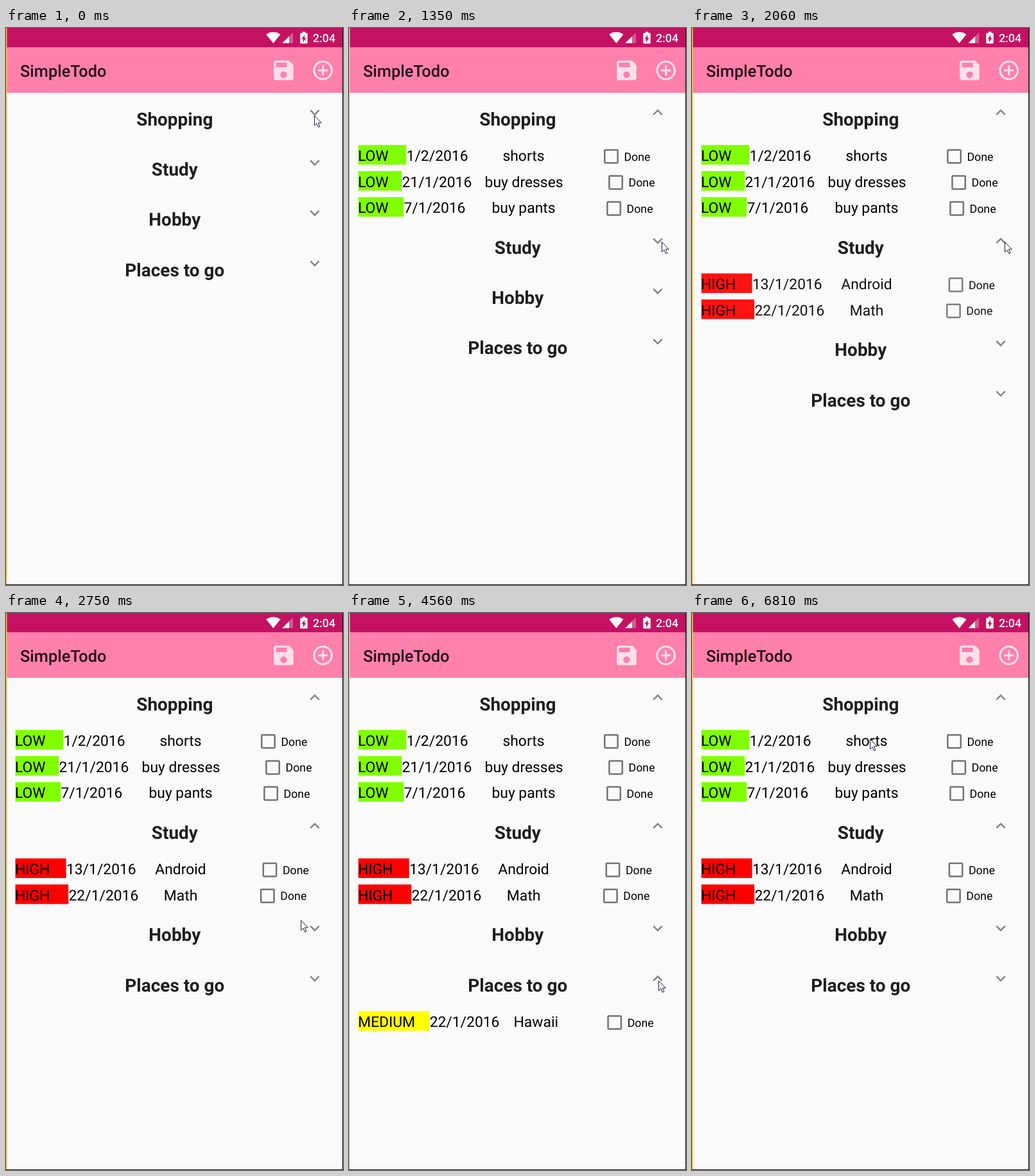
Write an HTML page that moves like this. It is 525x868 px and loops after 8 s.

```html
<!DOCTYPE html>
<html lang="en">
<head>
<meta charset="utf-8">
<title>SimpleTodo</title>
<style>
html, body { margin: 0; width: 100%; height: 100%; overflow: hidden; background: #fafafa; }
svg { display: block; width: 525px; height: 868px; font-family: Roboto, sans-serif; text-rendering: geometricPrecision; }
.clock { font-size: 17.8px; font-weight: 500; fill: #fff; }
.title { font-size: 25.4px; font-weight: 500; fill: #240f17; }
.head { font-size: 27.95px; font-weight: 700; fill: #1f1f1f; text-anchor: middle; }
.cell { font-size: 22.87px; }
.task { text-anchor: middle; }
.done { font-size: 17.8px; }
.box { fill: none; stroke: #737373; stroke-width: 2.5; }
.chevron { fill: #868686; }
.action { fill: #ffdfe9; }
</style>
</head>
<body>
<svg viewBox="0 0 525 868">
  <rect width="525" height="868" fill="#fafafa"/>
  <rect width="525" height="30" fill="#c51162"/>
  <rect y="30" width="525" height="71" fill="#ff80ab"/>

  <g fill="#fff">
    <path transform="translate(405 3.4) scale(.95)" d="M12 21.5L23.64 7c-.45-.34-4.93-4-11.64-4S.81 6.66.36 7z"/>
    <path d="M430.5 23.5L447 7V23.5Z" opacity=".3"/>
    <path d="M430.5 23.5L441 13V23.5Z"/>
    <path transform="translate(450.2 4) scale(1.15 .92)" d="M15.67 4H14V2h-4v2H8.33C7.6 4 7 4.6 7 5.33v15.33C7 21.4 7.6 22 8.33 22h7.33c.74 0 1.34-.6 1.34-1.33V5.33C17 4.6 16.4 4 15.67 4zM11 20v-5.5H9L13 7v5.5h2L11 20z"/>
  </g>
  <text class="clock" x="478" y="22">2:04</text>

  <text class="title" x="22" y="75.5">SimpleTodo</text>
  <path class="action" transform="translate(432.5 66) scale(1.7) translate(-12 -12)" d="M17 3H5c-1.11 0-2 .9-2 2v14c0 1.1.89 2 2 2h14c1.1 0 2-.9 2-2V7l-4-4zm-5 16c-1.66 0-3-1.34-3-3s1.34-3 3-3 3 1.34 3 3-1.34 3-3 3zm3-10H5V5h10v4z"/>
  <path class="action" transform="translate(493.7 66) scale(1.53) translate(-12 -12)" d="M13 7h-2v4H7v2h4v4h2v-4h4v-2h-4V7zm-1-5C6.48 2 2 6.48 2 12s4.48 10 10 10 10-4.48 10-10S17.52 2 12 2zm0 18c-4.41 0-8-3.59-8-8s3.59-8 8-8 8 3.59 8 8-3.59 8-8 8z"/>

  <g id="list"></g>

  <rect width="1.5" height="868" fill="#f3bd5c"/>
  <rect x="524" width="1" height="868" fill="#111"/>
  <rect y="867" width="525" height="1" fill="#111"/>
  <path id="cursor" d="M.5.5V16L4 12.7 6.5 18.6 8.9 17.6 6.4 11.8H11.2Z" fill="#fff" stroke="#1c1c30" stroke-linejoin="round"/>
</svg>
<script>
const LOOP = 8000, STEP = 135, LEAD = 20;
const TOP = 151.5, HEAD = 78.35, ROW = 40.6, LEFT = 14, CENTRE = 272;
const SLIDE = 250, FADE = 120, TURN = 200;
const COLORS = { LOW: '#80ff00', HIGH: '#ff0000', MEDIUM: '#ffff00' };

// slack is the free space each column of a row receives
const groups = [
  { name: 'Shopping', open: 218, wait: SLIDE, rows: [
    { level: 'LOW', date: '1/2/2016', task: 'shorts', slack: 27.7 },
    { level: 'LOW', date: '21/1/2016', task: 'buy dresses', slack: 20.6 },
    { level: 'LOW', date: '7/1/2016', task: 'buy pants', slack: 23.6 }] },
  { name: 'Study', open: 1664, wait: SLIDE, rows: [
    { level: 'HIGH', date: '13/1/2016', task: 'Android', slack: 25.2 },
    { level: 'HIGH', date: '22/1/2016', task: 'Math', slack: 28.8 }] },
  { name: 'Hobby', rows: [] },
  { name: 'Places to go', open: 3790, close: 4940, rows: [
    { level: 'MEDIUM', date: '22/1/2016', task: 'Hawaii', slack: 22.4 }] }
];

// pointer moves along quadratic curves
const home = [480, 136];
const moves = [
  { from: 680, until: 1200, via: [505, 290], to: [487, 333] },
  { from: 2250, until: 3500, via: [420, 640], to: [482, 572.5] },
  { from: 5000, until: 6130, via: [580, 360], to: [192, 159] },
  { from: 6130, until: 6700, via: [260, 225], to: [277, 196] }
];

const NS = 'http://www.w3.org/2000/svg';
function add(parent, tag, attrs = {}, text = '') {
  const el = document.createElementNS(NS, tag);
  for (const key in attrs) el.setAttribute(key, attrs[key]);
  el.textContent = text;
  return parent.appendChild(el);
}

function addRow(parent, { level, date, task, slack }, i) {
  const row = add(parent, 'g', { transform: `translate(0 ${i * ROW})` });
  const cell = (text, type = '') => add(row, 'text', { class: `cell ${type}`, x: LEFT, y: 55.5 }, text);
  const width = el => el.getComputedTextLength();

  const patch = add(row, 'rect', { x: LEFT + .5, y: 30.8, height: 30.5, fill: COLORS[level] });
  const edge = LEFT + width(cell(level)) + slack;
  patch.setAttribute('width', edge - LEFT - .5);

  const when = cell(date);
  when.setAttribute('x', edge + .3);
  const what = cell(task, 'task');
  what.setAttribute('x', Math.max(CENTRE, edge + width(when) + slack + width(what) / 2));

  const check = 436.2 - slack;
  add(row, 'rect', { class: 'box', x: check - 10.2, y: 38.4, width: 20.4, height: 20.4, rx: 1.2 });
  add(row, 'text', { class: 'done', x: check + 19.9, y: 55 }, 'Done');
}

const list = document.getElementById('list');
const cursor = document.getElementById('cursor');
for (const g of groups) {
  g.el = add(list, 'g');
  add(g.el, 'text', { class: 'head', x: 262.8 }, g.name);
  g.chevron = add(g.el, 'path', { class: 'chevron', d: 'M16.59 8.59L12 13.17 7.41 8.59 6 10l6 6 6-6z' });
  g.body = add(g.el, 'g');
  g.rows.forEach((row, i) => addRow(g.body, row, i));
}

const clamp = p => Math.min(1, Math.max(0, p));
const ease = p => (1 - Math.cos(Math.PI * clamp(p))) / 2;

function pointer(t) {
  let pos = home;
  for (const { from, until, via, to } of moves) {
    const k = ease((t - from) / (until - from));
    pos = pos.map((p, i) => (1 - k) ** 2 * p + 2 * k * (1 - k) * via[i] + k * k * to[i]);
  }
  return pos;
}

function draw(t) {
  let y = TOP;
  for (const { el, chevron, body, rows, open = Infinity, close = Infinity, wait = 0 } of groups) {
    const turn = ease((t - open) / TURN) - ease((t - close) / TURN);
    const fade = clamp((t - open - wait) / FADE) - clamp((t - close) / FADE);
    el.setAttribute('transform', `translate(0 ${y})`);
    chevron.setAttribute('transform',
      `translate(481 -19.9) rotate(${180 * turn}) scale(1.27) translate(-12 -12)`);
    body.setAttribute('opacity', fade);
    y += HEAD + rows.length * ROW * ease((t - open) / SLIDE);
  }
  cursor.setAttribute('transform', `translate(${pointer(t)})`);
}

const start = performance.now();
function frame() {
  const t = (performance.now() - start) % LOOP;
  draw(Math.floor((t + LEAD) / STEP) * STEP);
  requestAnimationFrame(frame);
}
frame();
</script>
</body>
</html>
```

====

■ HOW TO COMPLETE THIS TASK: Could you give the number of lines in the data above that contain the string "what", with no other words?

■ EXERCISE RESULT: 2